Data records
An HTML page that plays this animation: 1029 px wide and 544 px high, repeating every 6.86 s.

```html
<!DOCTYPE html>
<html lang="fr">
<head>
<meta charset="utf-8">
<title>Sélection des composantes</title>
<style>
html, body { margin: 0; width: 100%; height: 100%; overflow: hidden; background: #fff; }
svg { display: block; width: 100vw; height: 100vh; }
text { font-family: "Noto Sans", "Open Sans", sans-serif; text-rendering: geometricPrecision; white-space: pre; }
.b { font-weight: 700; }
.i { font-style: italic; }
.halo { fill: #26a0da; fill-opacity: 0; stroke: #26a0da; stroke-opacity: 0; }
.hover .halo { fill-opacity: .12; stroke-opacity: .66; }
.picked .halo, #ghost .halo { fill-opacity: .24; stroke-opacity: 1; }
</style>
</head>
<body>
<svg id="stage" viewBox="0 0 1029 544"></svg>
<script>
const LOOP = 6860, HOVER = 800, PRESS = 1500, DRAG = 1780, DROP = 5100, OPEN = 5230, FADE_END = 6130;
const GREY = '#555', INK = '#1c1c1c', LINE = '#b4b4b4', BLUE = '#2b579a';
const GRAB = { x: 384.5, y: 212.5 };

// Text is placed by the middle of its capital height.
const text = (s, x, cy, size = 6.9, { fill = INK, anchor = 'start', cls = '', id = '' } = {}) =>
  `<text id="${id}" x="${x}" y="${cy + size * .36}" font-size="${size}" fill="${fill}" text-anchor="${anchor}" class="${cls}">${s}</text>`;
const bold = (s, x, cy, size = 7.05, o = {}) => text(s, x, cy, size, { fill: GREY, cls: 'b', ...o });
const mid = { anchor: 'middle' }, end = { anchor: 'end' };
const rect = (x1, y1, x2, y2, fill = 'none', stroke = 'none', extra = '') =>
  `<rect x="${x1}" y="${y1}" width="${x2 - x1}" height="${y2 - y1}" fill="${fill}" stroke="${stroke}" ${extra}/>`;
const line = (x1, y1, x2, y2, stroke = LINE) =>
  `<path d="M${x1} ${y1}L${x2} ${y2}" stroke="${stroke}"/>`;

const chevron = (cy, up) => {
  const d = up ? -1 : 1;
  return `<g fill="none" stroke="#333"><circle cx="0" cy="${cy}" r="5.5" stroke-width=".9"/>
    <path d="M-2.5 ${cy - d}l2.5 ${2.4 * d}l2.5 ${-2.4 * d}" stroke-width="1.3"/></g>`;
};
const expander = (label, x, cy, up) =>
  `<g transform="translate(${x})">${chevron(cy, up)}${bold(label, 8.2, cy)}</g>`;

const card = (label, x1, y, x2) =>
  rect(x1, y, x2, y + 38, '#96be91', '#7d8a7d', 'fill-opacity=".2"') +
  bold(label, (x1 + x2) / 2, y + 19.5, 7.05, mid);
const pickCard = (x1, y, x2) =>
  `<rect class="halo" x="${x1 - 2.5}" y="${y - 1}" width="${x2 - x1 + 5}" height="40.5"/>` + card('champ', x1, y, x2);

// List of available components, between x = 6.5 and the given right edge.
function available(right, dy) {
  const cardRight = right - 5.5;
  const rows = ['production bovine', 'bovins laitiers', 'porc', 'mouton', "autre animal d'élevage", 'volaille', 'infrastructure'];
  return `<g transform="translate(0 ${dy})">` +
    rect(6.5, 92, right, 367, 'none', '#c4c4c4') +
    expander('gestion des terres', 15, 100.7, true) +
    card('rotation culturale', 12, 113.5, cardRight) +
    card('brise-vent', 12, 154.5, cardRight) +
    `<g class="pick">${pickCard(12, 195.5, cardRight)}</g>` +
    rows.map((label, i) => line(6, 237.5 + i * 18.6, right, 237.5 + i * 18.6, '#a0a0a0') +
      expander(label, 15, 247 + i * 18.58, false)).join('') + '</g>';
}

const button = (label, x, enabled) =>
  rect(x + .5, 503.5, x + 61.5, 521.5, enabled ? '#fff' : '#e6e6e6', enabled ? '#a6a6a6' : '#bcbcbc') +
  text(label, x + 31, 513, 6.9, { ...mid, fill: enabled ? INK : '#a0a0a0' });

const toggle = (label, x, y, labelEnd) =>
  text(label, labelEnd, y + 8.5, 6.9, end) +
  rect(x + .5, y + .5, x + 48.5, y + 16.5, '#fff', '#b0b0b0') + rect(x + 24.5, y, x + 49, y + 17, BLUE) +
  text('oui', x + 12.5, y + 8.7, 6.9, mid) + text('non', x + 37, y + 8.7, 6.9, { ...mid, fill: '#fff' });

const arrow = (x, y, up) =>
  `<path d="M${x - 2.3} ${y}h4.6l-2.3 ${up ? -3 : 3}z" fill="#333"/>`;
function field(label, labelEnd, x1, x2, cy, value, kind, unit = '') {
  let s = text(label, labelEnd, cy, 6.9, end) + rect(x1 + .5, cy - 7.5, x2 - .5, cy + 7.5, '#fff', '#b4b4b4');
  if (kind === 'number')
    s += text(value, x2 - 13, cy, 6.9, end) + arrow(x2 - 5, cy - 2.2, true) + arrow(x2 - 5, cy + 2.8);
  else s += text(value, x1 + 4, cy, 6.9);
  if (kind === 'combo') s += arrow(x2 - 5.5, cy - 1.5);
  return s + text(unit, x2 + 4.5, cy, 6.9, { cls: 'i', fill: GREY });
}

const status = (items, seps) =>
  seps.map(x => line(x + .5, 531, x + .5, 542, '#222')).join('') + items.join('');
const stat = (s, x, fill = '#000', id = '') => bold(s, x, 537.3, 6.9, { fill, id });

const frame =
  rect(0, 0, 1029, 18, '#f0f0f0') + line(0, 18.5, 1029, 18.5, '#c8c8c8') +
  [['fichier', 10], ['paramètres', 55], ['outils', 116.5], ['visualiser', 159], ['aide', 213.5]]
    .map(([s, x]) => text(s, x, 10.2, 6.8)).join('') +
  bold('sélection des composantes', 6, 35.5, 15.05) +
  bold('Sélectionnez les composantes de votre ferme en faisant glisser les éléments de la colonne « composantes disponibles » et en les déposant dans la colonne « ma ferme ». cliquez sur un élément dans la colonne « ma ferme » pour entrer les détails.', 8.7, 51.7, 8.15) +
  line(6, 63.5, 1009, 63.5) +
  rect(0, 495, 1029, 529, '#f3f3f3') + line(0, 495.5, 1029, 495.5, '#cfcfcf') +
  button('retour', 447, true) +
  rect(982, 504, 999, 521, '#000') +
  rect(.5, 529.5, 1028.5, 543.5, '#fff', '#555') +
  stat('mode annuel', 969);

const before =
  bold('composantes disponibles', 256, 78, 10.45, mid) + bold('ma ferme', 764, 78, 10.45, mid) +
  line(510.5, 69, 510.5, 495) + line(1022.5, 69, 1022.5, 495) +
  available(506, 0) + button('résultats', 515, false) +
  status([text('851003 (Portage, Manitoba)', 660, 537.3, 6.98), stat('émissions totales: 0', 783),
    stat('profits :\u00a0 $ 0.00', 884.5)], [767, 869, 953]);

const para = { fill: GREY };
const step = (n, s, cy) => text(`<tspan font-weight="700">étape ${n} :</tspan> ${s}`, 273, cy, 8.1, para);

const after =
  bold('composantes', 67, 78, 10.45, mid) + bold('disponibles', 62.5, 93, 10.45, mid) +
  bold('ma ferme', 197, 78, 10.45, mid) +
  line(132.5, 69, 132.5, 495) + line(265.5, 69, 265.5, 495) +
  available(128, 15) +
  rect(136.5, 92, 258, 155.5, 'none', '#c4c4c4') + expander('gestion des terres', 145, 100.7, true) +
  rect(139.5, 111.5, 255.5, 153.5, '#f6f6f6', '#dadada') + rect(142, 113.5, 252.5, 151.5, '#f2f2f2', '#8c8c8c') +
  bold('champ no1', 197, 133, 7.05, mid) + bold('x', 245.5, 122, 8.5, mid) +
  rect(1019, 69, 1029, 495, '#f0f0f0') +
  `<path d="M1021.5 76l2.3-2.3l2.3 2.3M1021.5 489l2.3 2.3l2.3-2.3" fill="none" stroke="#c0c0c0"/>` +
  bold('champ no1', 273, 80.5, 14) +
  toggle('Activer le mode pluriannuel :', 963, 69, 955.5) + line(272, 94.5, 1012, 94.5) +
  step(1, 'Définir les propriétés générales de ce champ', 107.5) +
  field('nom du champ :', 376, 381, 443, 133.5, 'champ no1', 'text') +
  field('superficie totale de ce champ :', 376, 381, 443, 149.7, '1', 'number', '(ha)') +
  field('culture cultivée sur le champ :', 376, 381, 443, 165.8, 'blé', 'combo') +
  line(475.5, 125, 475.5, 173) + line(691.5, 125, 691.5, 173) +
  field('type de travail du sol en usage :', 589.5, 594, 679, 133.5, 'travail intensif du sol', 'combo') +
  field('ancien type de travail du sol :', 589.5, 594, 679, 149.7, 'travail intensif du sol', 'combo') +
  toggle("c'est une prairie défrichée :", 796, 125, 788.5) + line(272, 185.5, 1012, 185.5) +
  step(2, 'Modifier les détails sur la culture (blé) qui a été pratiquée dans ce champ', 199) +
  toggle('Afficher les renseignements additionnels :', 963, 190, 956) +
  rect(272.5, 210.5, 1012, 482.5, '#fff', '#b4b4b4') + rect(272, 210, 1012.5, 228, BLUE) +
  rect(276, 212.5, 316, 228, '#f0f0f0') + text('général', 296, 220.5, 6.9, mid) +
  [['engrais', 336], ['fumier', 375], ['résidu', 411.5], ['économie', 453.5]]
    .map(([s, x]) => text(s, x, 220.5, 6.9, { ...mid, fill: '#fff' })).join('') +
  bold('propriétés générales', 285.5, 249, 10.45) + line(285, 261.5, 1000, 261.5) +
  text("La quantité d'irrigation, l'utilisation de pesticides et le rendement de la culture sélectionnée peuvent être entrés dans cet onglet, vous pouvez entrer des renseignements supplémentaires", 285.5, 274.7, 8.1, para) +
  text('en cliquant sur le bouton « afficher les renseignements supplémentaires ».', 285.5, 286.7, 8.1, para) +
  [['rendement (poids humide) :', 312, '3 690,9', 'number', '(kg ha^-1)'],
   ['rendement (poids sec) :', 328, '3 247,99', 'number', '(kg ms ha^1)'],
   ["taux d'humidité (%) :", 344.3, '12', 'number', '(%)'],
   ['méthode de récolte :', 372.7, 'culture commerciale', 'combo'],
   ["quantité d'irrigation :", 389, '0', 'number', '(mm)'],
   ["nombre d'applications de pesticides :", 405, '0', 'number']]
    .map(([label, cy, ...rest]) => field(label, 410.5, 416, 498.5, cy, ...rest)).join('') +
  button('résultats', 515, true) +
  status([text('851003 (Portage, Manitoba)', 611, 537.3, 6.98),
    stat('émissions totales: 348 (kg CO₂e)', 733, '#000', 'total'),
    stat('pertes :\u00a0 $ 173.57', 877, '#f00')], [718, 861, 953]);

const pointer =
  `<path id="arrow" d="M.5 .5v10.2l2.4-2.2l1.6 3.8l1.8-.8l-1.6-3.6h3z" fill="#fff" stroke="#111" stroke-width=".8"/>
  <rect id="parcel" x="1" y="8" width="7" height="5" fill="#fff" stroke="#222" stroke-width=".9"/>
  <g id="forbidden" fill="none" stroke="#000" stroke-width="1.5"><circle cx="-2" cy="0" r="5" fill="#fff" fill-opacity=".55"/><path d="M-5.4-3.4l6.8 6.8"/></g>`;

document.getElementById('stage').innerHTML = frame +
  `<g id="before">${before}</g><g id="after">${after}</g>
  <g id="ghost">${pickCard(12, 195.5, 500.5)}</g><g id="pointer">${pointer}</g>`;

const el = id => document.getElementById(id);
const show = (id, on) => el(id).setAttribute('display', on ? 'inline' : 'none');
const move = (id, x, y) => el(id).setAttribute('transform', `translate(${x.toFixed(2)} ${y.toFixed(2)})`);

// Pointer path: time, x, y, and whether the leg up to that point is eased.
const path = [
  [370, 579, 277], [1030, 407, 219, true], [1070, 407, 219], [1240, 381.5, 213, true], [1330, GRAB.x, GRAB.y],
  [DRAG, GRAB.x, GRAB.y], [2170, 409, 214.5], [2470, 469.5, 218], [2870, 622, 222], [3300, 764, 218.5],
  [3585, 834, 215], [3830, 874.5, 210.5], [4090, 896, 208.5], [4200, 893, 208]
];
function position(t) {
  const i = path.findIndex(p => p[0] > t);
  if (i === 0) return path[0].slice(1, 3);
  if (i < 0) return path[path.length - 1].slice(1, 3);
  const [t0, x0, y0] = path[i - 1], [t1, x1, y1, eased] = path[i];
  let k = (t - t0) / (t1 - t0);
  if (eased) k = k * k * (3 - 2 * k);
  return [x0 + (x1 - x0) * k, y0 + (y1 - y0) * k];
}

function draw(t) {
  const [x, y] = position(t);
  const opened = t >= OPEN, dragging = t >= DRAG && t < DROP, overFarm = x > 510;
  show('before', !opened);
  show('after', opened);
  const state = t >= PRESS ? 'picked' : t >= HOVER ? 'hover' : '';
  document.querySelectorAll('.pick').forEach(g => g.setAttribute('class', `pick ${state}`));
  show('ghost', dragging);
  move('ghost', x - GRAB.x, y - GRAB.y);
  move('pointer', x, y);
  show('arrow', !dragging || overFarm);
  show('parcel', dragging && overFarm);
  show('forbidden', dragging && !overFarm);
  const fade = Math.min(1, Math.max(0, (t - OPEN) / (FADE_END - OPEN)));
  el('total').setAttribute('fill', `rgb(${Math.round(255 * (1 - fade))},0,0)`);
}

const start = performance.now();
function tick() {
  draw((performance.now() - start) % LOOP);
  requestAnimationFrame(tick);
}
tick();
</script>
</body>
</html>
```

# What to produce
Go through the data above and return each line containing the string "kind".

# Response below
function field(label, labelEnd, x1, x2, cy, value, kind, unit = '') {
  if (kind === 'number')
  if (kind === 'combo') s += arrow(x2 - 5.5, cy - 1.5);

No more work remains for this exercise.